Run through the data and copy out every line that mentions the word "squash".

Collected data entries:
————
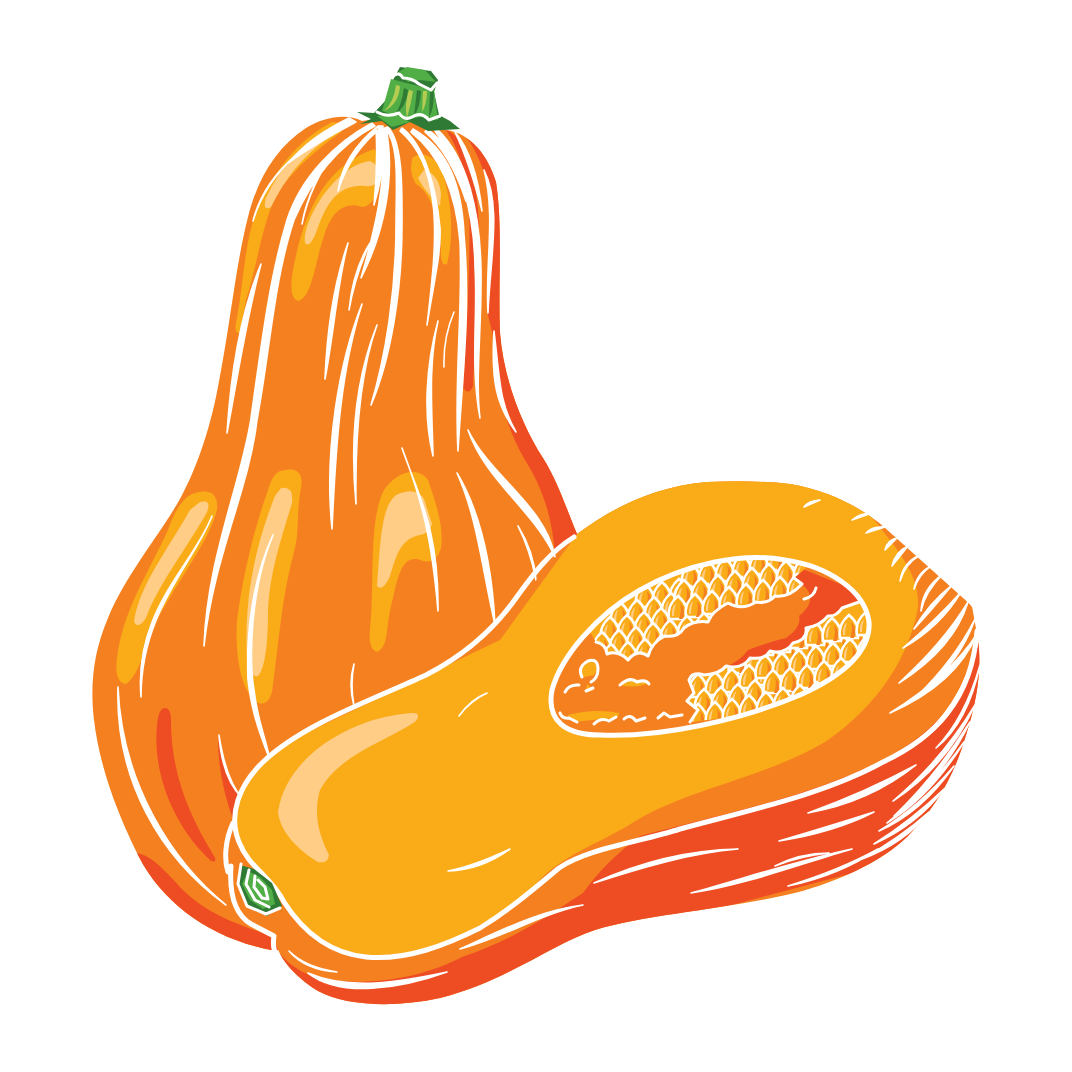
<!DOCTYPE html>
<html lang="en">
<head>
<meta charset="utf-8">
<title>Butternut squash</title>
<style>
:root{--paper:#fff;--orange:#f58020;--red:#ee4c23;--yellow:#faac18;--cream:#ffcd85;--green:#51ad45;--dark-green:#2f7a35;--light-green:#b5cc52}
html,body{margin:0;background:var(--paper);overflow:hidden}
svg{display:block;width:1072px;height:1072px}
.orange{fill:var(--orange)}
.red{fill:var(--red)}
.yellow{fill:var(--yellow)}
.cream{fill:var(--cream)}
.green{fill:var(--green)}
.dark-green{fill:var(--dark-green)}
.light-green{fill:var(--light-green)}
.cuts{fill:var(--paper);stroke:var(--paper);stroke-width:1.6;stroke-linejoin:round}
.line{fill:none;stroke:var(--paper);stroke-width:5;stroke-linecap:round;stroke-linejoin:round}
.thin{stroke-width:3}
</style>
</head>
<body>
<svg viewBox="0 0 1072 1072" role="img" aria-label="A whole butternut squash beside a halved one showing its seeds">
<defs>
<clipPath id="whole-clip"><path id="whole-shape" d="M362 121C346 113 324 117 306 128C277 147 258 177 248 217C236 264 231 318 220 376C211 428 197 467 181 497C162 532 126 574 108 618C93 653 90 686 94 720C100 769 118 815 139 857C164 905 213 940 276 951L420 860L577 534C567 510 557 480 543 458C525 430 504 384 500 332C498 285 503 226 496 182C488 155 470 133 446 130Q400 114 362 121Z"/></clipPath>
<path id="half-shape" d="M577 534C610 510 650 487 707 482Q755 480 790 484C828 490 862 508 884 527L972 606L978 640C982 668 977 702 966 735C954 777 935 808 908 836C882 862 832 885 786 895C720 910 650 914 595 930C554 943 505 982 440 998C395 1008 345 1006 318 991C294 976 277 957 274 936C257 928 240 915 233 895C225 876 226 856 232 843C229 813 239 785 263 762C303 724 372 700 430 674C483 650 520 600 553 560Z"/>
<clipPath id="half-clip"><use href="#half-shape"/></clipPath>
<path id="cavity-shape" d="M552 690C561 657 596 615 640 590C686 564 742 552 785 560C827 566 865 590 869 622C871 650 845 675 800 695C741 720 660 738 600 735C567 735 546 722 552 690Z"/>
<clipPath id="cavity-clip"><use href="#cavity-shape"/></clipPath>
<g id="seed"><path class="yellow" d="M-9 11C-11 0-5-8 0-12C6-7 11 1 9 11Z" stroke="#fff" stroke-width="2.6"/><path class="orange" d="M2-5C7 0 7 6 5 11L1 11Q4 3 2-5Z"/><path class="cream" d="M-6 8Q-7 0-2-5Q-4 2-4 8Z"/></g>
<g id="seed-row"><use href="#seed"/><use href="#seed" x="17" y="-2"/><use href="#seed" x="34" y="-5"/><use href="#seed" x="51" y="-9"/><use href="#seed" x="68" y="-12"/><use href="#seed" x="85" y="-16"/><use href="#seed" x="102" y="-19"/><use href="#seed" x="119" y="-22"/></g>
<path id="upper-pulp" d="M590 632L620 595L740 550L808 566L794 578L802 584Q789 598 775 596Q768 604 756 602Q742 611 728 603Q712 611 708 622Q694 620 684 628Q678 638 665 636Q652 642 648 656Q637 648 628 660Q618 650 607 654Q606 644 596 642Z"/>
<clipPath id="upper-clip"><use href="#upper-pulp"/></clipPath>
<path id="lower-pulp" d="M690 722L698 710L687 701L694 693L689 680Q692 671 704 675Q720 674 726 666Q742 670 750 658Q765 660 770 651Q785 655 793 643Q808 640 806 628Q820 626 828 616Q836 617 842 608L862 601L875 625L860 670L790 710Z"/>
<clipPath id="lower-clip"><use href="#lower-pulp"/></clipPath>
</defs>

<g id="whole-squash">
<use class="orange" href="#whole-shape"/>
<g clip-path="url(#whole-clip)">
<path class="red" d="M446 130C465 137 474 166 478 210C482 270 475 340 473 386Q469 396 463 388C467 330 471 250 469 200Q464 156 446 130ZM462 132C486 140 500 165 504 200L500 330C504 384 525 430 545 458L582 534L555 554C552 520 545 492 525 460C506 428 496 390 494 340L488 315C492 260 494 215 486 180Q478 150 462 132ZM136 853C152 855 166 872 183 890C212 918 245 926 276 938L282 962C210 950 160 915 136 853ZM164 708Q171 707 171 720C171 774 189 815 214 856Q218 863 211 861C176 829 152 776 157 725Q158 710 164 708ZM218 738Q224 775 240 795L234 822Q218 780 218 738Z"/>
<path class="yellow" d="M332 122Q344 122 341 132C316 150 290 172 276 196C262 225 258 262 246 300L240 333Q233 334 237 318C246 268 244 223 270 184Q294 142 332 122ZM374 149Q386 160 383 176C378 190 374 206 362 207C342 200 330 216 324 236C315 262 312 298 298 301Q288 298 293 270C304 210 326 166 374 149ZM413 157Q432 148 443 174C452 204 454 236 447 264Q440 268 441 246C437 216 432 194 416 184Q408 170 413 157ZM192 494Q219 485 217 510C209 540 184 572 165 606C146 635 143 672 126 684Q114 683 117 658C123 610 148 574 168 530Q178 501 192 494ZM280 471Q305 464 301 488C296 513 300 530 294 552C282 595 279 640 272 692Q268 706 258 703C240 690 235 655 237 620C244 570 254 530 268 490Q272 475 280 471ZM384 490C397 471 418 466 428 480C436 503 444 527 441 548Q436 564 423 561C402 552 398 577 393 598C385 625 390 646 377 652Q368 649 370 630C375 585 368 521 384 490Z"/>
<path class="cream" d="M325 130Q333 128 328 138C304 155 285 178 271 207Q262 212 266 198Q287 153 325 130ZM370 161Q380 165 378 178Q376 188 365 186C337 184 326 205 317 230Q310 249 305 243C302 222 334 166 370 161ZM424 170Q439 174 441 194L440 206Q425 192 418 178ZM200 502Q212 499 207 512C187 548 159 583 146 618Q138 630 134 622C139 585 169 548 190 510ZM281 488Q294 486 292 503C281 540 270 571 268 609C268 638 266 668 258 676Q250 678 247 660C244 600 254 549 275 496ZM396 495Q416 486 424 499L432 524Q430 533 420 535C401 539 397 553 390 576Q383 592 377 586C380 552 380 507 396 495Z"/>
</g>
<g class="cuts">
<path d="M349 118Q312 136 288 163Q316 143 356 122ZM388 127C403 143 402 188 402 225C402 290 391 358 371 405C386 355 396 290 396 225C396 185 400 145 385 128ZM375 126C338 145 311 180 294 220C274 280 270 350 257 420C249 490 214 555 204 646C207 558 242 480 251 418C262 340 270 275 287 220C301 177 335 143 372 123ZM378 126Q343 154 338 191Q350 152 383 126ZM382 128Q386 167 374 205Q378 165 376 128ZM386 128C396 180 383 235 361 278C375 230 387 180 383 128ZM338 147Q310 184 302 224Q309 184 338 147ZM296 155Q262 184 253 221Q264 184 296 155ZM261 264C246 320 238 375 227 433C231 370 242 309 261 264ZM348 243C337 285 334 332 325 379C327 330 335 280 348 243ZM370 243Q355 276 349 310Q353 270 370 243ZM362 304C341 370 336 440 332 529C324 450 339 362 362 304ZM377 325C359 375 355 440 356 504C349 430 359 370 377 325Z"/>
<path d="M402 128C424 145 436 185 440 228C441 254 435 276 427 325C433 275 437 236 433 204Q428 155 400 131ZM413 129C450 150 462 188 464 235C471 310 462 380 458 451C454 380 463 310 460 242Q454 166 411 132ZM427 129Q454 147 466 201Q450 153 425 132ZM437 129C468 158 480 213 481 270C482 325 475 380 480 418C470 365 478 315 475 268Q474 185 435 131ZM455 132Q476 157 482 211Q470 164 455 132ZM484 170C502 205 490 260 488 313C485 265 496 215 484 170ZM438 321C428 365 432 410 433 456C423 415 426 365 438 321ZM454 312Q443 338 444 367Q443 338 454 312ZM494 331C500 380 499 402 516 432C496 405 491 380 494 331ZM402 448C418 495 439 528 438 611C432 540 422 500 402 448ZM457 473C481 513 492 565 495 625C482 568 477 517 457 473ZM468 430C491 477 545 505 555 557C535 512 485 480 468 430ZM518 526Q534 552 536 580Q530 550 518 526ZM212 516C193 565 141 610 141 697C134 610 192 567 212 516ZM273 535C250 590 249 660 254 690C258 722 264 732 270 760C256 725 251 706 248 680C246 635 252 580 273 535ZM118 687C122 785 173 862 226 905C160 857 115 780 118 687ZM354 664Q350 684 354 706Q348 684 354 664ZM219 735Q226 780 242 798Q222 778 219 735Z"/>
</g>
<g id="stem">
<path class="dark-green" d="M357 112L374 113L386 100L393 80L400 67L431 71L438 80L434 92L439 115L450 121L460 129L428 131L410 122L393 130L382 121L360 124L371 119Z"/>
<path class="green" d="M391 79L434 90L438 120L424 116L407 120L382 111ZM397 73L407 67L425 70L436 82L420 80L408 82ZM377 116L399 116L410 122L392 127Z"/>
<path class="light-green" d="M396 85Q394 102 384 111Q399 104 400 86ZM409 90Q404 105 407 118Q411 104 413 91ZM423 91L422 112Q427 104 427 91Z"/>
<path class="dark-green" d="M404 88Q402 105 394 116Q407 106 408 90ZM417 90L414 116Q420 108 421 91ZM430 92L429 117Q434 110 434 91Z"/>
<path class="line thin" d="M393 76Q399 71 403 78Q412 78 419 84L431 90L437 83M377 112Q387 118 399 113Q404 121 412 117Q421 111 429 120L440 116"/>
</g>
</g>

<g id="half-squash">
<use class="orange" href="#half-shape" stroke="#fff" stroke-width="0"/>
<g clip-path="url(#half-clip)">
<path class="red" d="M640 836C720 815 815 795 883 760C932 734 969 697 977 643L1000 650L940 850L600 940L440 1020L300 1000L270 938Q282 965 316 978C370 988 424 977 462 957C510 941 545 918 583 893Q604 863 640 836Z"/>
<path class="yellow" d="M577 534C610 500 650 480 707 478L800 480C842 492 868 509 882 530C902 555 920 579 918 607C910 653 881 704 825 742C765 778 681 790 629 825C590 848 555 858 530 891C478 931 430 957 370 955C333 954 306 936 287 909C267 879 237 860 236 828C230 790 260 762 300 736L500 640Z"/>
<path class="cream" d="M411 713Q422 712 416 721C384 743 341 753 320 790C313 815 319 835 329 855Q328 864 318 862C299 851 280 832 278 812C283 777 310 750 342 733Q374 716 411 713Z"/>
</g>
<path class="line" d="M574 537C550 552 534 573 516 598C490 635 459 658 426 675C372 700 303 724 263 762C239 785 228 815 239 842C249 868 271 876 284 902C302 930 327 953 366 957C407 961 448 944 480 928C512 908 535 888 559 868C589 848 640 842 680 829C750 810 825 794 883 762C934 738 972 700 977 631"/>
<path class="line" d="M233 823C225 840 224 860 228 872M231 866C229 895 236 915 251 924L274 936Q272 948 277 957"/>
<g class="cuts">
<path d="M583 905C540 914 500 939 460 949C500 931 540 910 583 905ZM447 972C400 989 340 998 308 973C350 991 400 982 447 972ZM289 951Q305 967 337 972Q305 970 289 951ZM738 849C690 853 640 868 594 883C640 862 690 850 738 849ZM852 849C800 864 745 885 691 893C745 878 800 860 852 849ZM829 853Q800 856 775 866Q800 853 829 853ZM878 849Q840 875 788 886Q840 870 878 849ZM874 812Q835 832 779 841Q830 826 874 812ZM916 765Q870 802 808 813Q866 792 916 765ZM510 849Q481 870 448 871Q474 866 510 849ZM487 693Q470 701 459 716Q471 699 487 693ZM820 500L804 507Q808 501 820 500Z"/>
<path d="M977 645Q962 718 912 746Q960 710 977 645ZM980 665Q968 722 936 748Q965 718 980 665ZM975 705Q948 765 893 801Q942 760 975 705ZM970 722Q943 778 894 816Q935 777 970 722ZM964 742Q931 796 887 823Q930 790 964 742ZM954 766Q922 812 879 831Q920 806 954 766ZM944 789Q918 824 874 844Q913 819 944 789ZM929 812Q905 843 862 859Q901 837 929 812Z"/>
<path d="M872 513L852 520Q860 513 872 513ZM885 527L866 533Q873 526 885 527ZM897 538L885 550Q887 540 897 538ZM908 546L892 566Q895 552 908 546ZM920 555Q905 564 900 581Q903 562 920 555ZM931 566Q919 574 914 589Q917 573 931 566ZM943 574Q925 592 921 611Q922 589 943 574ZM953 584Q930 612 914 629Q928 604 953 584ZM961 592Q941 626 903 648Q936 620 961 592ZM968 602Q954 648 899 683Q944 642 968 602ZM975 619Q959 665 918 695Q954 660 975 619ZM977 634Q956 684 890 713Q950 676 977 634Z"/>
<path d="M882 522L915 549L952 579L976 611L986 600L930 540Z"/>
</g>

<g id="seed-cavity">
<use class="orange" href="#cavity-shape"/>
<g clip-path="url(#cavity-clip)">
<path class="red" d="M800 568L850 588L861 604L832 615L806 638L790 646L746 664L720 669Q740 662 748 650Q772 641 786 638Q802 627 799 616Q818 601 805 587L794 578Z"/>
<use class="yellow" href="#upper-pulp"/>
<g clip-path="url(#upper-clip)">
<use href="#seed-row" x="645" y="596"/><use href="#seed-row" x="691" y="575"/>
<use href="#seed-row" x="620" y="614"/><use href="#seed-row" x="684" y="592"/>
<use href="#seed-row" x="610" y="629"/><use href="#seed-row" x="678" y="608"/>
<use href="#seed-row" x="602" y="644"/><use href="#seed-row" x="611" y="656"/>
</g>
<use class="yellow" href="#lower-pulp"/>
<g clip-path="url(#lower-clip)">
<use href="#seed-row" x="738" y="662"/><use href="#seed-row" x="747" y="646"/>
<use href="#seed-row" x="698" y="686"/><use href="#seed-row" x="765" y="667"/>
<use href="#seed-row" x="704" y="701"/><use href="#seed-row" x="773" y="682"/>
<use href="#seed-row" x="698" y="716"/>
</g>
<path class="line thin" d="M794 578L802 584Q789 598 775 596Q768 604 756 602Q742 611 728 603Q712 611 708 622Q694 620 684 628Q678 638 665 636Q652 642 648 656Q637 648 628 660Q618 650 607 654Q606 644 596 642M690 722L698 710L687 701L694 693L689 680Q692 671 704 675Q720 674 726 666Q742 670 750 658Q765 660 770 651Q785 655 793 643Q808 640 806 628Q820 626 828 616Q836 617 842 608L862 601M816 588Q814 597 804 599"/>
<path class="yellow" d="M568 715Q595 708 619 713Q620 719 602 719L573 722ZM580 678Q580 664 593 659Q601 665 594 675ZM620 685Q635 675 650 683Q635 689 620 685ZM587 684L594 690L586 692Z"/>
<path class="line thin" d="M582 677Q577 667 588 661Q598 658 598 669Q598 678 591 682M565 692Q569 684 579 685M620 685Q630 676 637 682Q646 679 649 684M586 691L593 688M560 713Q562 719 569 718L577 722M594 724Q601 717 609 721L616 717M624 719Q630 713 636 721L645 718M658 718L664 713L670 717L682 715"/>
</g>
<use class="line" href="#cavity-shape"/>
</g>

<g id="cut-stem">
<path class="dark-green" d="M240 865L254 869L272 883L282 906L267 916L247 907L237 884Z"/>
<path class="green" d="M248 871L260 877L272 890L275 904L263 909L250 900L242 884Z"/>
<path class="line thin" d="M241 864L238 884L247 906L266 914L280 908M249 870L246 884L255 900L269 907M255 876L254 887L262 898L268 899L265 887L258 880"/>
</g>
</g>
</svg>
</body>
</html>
————
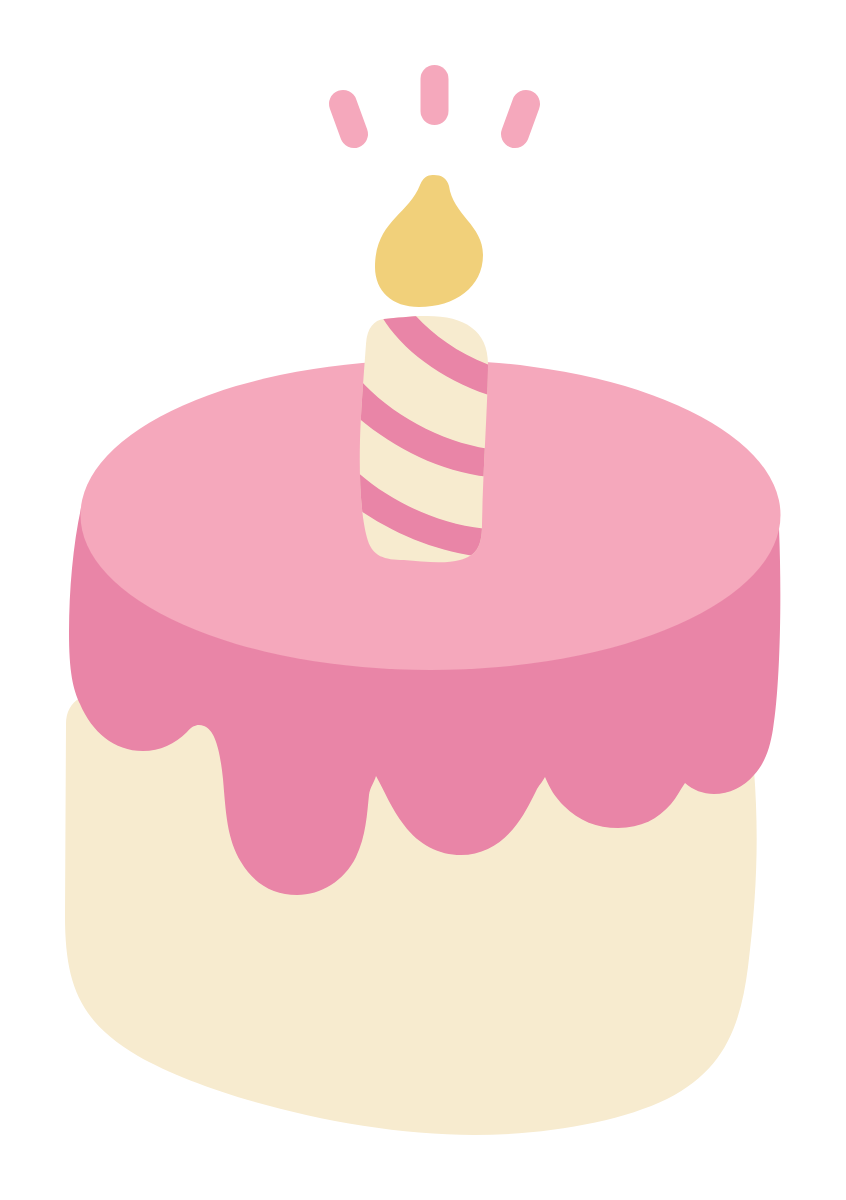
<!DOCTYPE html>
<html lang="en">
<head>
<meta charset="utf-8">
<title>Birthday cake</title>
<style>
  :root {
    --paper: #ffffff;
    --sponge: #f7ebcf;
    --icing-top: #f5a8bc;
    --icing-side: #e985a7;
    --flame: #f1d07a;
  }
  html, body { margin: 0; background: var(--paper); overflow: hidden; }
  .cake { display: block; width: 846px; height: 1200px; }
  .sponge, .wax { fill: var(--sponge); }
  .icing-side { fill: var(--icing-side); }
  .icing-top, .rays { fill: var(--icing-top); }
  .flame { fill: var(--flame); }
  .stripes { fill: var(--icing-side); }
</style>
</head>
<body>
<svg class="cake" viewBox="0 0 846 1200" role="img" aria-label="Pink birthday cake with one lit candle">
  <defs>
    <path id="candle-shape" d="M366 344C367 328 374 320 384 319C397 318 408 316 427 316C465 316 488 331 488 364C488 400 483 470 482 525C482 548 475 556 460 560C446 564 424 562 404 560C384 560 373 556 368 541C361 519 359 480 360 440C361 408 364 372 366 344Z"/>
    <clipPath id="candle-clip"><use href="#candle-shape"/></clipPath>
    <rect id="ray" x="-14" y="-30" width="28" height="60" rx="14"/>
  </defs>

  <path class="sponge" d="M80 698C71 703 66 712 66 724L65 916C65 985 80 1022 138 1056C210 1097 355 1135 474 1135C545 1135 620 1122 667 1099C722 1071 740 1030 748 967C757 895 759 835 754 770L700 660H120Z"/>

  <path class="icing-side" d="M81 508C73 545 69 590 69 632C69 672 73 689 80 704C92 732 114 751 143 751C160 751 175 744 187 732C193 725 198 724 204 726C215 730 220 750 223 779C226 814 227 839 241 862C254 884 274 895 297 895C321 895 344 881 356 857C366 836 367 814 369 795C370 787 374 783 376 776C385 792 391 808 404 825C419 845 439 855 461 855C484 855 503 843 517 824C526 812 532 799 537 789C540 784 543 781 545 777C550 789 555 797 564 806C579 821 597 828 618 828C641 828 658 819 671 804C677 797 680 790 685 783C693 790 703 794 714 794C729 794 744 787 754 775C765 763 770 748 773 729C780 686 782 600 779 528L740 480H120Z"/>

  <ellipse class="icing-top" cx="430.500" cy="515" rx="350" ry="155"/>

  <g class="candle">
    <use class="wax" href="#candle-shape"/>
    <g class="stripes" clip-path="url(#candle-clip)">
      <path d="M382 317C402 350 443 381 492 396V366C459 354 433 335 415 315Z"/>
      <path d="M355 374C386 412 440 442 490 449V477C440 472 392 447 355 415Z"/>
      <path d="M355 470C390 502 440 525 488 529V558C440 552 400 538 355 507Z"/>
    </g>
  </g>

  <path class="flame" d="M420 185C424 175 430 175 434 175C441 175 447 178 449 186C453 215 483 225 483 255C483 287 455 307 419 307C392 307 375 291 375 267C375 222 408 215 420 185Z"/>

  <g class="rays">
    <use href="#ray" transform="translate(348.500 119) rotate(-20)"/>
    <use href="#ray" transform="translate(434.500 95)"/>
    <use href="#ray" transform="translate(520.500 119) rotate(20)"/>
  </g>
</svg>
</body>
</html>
————
_RESULT OF THE TASK_:
<title>Butternut squash</title>
<svg viewBox="0 0 1072 1072" role="img" aria-label="A whole butternut squash beside a halved one showing its seeds">
<g id="whole-squash">
<g id="half-squash">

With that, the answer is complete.